Some of East Anglia’s roads need to have a good talking to!
What's the best thing that happens in East Anglia every year?
Oh this one is easy… it has to be the Fisher Theatre, Bungay’s amazing programme of theatre, music, film, live-streams, variety acts, talks, seasonal events, classes, and much more! I’ve heard that the Fisher’s website makes an excellent homepage too ... try it out at fishertheatre.org
What is your favourite restaurant?
I’ve not lived here anywhere near long enough to say really, but I do have a soft spot for some brunch at Twyford’s in Beccles. Extra points for their homemade hollandaise and the Dolly Parton playlist that was kicking off on the first morning I popped in.
What is always in your fridge?
Cucumbers… a little odd I know, but I’m on a real cucumber kick right now. Honestly they have everything going for them.
What's your simple philosophy of life?
Epimeleia Heautou. I remember reading Foucault’s Care of the Self for the first time as a graduate student and being struck by his notion of the aesthetics ‘self care’ over the ‘self knowledge’ privileged in some branches of ancient philosophy (and plenty of contemporary neo-liberal thought). I’ve never been one to quantify personal success against others, but to seek for fulfilment on its own terms. Lucretius’ 1st century poem On the Nature of Things offers a fantastic (short) introduction to this kind of thinking – where happiness is derived not from ownership or commodity but from leading a self-sufficient life surrounded by friends.
What's your favourite film?
All the scenes from Shakespeare in Love that have Judi Dench in.
What was your first job?

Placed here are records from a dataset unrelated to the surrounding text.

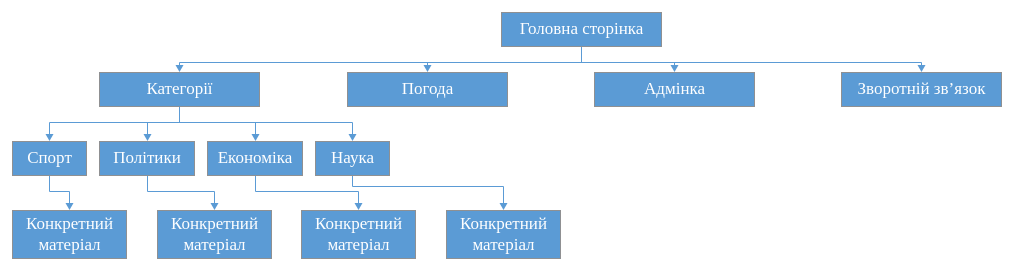
<!DOCTYPE html>
<html lang="uk">
<head>
<meta charset="utf-8">
<title>Структура сайту</title>
<style>
:root {
  --paper: #ffffff;
  --node: #5b9bd5;
  --edge: #8f9092;
  --line: #5b9bd5;
  --label: #ffffff;
}
* { box-sizing: border-box; }
html, body { margin: 0; overflow: hidden; }
.sitemap {
  position: relative;
  width: 1014px;
  height: 271px;
  overflow: hidden;
  background: var(--paper);
  font: 17px/21px "Liberation Serif", serif;
  color: var(--label);
}
.connectors { position: absolute; left: 0; top: 0; display: block; }
.connectors path { fill: none; stroke: var(--line); stroke-width: 1; }
.connectors use { fill: var(--line); }
.node {
  position: absolute;
  display: flex;
  align-items: center;
  justify-content: center;
  height: 35px;
  padding-bottom: 2px;
  background: var(--node);
  border: 1px solid var(--edge);
  text-align: center;
  white-space: nowrap;
}
.home { left: 501px; top: 12px; width: 161px; }
.section { top: 72px; width: 161px; }
.categories { left: 99px; }
.weather { left: 347px; }
.admin { left: 594px; }
.feedback { left: 841px; }
.topic { top: 141px; }
.sport { left: 12px; width: 75px; }
.politics { left: 99px; width: 96px; }
.economy { left: 207px; width: 96px; }
.science { left: 315px; width: 75px; }
.article { top: 210px; width: 115px; height: 49px; }
.sport-article { left: 12px; }
.politics-article { left: 157px; }
.economy-article { left: 301px; }
.science-article { left: 446px; }
</style>
</head>
<body>
<main class="sitemap">
  <svg class="connectors" width="1014" height="271" viewBox="0 0 1014 271" aria-hidden="true">
    <defs><polygon id="arrow" points="-4,-7 4,-7 0,0"/></defs>
    <path d="M581.5 47V62.5M179.5 66V62.5H921.5V66M427.5 62.5V66M674.5 62.5V66"/>
    <path d="M179.5 107V122.5M49.5 135V122.5H352.5V135M147.5 122.5V135M255.5 122.5V135"/>
    <path d="M49.5 176V191.5H69.5V204M147.5 176V191.5H214.5V204M255.5 176V191.5H358.5V204M352.5 176V186.5H503.5V204"/>
    <use href="#arrow" x="179.5" y="72"/>
    <use href="#arrow" x="427.5" y="72"/>
    <use href="#arrow" x="674.5" y="72"/>
    <use href="#arrow" x="921.5" y="72"/>
    <use href="#arrow" x="49.5" y="141"/>
    <use href="#arrow" x="147.5" y="141"/>
    <use href="#arrow" x="255.5" y="141"/>
    <use href="#arrow" x="352.5" y="141"/>
    <use href="#arrow" x="69.5" y="210"/>
    <use href="#arrow" x="214.5" y="210"/>
    <use href="#arrow" x="358.5" y="210"/>
    <use href="#arrow" x="503.5" y="210"/>
  </svg>

  <div class="node home">Головна сторінка</div>

  <div class="node section categories">Категорії</div>
  <div class="node section weather">Погода</div>
  <div class="node section admin">Адмінка</div>
  <div class="node section feedback">Зворотній зв’язок</div>

  <div class="node topic sport">Спорт</div>
  <div class="node topic politics">Політики</div>
  <div class="node topic economy">Економіка</div>
  <div class="node topic science">Наука</div>

  <div class="node article sport-article">Конкретний<br>матеріал</div>
  <div class="node article politics-article">Конкретний<br>матеріал</div>
  <div class="node article economy-article">Конкретний<br>матеріал</div>
  <div class="node article science-article">Конкретний<br>матеріал</div>
</main>
</body>
</html>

I used to mow the neighbours’ lawns in the small Lincolnshire village where I grew up… Unfortunately I was so bad at it that all the work mysteriously dried up one year about a week before the folks from the 'Best Kept Village' competition came around. I did not miss it.
What is your most treasured possession?

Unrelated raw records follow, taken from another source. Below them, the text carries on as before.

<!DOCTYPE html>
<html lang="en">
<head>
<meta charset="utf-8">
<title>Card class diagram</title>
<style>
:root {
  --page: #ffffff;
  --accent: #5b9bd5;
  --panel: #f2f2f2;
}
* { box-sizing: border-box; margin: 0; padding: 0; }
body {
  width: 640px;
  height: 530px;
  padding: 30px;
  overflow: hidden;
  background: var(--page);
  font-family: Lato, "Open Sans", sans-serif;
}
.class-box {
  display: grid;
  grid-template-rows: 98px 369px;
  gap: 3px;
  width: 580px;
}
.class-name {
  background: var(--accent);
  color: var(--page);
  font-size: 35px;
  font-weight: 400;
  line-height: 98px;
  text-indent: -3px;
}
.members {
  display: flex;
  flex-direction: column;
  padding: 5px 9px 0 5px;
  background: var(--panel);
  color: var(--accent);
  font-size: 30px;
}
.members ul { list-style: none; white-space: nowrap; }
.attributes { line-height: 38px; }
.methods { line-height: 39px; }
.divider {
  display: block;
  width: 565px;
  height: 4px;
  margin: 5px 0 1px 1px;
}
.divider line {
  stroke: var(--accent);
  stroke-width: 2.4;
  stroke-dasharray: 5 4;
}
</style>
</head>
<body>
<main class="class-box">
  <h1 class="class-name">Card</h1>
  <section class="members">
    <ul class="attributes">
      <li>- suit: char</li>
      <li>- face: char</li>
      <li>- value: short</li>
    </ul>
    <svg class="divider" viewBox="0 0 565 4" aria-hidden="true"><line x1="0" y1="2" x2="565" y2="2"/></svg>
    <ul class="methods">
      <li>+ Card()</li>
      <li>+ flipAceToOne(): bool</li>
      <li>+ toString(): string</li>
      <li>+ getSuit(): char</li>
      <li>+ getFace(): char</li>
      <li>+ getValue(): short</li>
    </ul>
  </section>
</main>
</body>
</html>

La propriété, c'est le vol! My partner and I have a cat called Richard. We like to think we are his most treasured possessions.
Who do you admire most?

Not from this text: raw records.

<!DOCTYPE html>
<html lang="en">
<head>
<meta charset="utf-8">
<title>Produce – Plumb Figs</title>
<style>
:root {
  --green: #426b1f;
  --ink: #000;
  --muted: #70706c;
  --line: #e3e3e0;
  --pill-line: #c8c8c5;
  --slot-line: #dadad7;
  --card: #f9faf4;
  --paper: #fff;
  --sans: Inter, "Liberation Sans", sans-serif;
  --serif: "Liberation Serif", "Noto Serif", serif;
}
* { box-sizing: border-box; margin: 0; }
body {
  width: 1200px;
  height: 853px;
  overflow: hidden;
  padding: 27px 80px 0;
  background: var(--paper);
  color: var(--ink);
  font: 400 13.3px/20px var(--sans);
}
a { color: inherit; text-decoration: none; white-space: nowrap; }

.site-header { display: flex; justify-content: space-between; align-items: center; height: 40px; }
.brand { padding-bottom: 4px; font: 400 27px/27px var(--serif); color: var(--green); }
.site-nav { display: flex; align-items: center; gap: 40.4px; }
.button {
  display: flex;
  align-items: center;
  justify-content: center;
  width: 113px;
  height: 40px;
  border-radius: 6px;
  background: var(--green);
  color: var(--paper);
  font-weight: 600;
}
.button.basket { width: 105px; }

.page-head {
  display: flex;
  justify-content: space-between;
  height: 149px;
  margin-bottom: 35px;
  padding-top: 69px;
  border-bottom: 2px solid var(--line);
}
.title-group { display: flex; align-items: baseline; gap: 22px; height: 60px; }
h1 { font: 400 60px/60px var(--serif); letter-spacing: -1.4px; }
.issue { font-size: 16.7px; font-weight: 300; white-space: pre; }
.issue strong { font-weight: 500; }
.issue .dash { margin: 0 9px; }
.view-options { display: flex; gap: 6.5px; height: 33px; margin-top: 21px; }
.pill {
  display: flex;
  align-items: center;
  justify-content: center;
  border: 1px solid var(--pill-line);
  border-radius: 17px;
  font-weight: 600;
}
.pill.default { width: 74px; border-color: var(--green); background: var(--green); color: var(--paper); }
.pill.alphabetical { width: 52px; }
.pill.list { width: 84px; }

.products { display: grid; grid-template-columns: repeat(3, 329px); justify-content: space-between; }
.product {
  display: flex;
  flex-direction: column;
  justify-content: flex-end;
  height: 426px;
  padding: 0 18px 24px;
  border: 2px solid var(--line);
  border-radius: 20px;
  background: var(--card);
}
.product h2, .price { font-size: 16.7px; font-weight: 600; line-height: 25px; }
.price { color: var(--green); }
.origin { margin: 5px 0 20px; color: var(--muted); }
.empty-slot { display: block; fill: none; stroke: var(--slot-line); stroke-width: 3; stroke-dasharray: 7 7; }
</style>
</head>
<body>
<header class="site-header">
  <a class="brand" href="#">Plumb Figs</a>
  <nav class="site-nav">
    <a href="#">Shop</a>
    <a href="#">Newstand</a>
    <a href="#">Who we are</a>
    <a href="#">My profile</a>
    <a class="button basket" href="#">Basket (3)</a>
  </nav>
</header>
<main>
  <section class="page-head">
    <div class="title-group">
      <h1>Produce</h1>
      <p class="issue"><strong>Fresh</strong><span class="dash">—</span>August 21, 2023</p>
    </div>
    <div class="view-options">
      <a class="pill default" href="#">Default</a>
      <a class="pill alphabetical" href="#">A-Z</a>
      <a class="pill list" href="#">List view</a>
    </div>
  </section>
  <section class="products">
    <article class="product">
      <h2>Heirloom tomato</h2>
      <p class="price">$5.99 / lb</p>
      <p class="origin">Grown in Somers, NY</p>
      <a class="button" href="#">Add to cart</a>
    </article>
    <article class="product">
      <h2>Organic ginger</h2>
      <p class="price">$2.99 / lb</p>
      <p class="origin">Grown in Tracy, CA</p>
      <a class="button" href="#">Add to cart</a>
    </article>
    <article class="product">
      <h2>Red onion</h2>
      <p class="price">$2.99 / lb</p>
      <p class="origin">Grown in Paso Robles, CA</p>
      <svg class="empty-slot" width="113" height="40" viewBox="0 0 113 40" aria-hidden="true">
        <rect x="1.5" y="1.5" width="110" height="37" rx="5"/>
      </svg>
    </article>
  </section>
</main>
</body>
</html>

That’s also an easy one - my partner Danielle. We’ve been through so much together in these last eight years living in Canada and the UK. During lockdown she wrote her first classical play – all in verse – reclaiming some lost stories and teachings of Amazon women. Set in an intersectional matriarchy, the play writes back in a way to Shakespeare’s Troilus and Cressida and Midsummer Night’s Dream. Its working title is The Amazonomachy and when it gets up on stage I just know it’s going to be a smash!
What is your biggest indulgence?
What do you like about yourself most?
Making others laugh
What's your worst character trait?
Starting too many projects at once.
Where is your favourite holiday destination?
It’s a dead heat between the Isle of Mull and the Orkneys – in both cases somewhere Scottish and windy.
Best day of your life?
Without a doubt - the day we got married.
What's your favourite breakfast?
Eggs Benedict (I definitely need to pay Twyfords a visit now).
What's your favourite tipple?
Depending on the day… red wine or whisky. Watch out for that Canadian rye though, it's far too drinkable.
What's your hidden talent?
I am a (hotly disputed) cribbage demon.
What's your earliest memory?
Playing on the beach at Dovercourt.
Tell us something people don't know about you?
I can also play the bagpipes very, very badly.
What's the worst thing anyone has ever said to you?
I get compared to Russell Crowe a lot these days - and not in his prime Gladiator years.
Tell us why you live here and nowhere else?
Right now, it’s for work – but I’m looking forward to experiencing more of East Anglia soon.
What do you want to tell our readers about most?
The Fisher Theatre’s autumn season of events is in full swing – and we’re delighted that so many people are coming back. The staff are keeping people safe too maintaining our distancing in the bar, and keeping our auditorium sanitised and ventilated. With the panto around the corner – this year ours is Peter Pan – it’s the perfect time to come back and support your local arts communities! For more information go to fishertheatre.org